→ **INSTRUCTIONS TO FOLLOW**: Among the entries below, count the lines where the string "body" occurs, and give only the number.

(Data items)
---
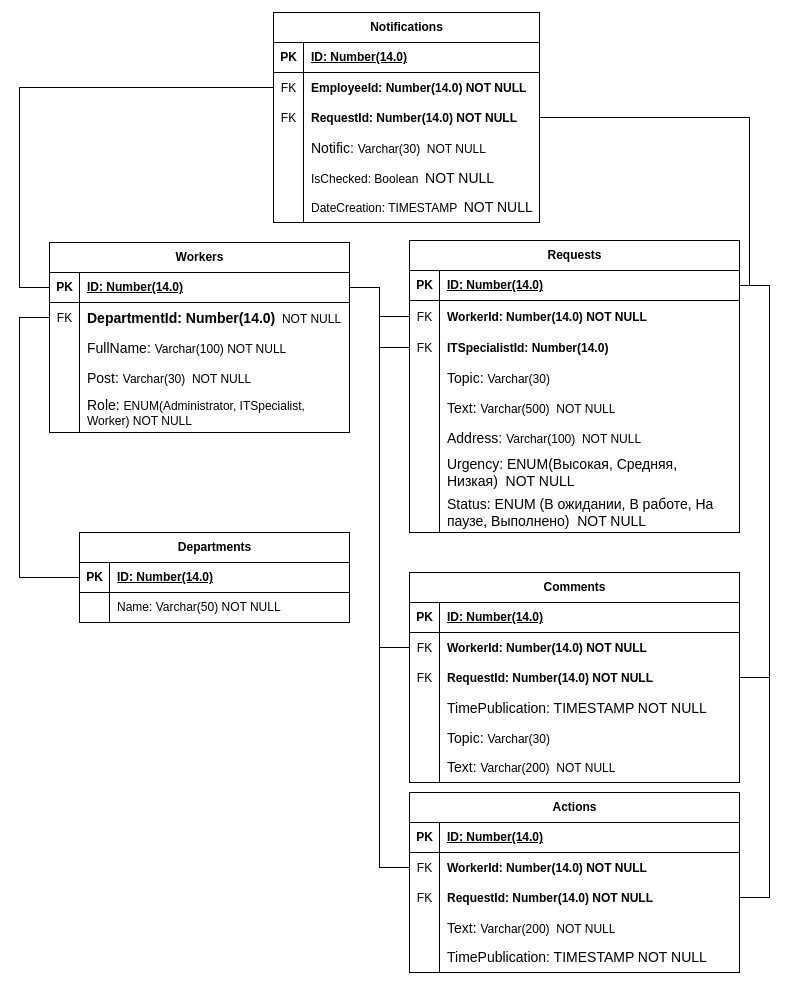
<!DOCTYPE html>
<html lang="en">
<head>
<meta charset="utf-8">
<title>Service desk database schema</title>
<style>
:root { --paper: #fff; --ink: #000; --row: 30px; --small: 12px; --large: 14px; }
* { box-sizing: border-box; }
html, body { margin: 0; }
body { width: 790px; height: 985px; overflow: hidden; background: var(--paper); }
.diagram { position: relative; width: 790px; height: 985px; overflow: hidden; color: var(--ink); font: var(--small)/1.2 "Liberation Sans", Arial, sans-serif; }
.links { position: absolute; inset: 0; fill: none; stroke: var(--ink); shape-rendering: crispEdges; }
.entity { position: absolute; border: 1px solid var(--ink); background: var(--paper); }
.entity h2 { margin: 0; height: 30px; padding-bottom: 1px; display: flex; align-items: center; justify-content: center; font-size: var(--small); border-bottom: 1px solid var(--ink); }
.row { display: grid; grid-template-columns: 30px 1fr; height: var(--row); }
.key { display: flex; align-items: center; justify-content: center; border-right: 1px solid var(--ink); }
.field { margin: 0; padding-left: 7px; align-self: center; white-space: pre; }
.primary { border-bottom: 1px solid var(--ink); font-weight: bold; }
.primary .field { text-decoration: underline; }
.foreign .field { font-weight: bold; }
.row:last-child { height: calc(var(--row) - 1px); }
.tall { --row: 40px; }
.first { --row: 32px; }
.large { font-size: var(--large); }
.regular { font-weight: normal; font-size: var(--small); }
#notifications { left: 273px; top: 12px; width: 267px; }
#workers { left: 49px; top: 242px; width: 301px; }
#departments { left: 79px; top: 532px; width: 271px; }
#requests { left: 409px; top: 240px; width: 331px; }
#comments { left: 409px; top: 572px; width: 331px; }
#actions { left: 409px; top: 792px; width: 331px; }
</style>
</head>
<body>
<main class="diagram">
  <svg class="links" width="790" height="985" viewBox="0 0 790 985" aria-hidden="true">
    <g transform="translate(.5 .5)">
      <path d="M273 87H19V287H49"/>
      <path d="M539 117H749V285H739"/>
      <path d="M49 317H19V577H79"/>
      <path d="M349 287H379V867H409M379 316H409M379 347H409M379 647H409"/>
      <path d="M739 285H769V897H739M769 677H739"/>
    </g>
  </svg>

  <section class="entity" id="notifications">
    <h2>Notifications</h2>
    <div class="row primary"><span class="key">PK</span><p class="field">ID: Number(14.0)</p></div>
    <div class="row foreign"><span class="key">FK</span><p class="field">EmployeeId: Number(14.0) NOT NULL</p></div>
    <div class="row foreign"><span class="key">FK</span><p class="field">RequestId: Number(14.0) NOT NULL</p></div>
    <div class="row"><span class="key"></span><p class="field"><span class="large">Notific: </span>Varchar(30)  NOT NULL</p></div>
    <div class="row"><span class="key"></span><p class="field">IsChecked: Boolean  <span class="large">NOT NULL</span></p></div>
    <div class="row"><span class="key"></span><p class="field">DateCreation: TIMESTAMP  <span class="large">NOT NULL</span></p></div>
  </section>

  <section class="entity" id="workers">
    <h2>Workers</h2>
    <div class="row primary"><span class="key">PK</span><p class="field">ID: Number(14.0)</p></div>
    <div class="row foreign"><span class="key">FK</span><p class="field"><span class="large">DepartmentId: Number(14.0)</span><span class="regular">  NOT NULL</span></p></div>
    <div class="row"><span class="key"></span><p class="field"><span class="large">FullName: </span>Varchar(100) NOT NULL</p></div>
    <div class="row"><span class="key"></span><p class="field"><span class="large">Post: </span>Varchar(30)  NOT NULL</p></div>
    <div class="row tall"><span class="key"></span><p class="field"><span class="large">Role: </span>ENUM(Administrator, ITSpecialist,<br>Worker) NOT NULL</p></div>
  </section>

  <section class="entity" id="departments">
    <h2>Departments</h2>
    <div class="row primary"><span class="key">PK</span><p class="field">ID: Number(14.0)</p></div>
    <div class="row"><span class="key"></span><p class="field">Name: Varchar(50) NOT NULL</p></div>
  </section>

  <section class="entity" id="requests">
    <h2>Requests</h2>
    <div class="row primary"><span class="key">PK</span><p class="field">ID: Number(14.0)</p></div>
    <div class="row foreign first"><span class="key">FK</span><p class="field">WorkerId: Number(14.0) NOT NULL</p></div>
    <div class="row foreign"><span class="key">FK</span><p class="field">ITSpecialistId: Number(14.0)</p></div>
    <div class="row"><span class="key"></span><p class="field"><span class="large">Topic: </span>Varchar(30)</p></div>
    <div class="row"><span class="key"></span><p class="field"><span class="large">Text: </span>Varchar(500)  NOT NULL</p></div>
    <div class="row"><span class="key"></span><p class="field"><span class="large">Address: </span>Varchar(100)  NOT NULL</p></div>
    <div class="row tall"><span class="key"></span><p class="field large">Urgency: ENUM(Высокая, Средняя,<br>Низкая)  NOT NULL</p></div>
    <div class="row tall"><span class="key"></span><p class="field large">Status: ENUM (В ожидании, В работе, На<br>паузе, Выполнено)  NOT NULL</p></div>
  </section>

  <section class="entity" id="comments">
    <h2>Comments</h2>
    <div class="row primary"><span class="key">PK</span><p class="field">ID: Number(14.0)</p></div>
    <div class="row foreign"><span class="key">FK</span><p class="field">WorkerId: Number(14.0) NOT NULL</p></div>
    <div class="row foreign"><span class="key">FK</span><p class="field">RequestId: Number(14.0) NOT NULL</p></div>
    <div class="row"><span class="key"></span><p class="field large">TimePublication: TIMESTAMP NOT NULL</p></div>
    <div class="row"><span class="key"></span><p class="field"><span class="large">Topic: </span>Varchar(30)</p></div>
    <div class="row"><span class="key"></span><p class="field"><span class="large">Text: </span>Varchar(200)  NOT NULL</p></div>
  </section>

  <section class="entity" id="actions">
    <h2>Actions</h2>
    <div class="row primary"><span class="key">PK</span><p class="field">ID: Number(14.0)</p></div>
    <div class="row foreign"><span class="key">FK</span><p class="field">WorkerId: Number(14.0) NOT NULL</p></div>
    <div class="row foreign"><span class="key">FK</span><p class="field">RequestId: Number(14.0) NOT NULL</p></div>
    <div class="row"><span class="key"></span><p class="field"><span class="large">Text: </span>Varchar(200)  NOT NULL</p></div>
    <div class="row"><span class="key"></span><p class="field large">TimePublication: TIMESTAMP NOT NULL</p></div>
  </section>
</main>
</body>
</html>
---
→ **ANSWER**: 4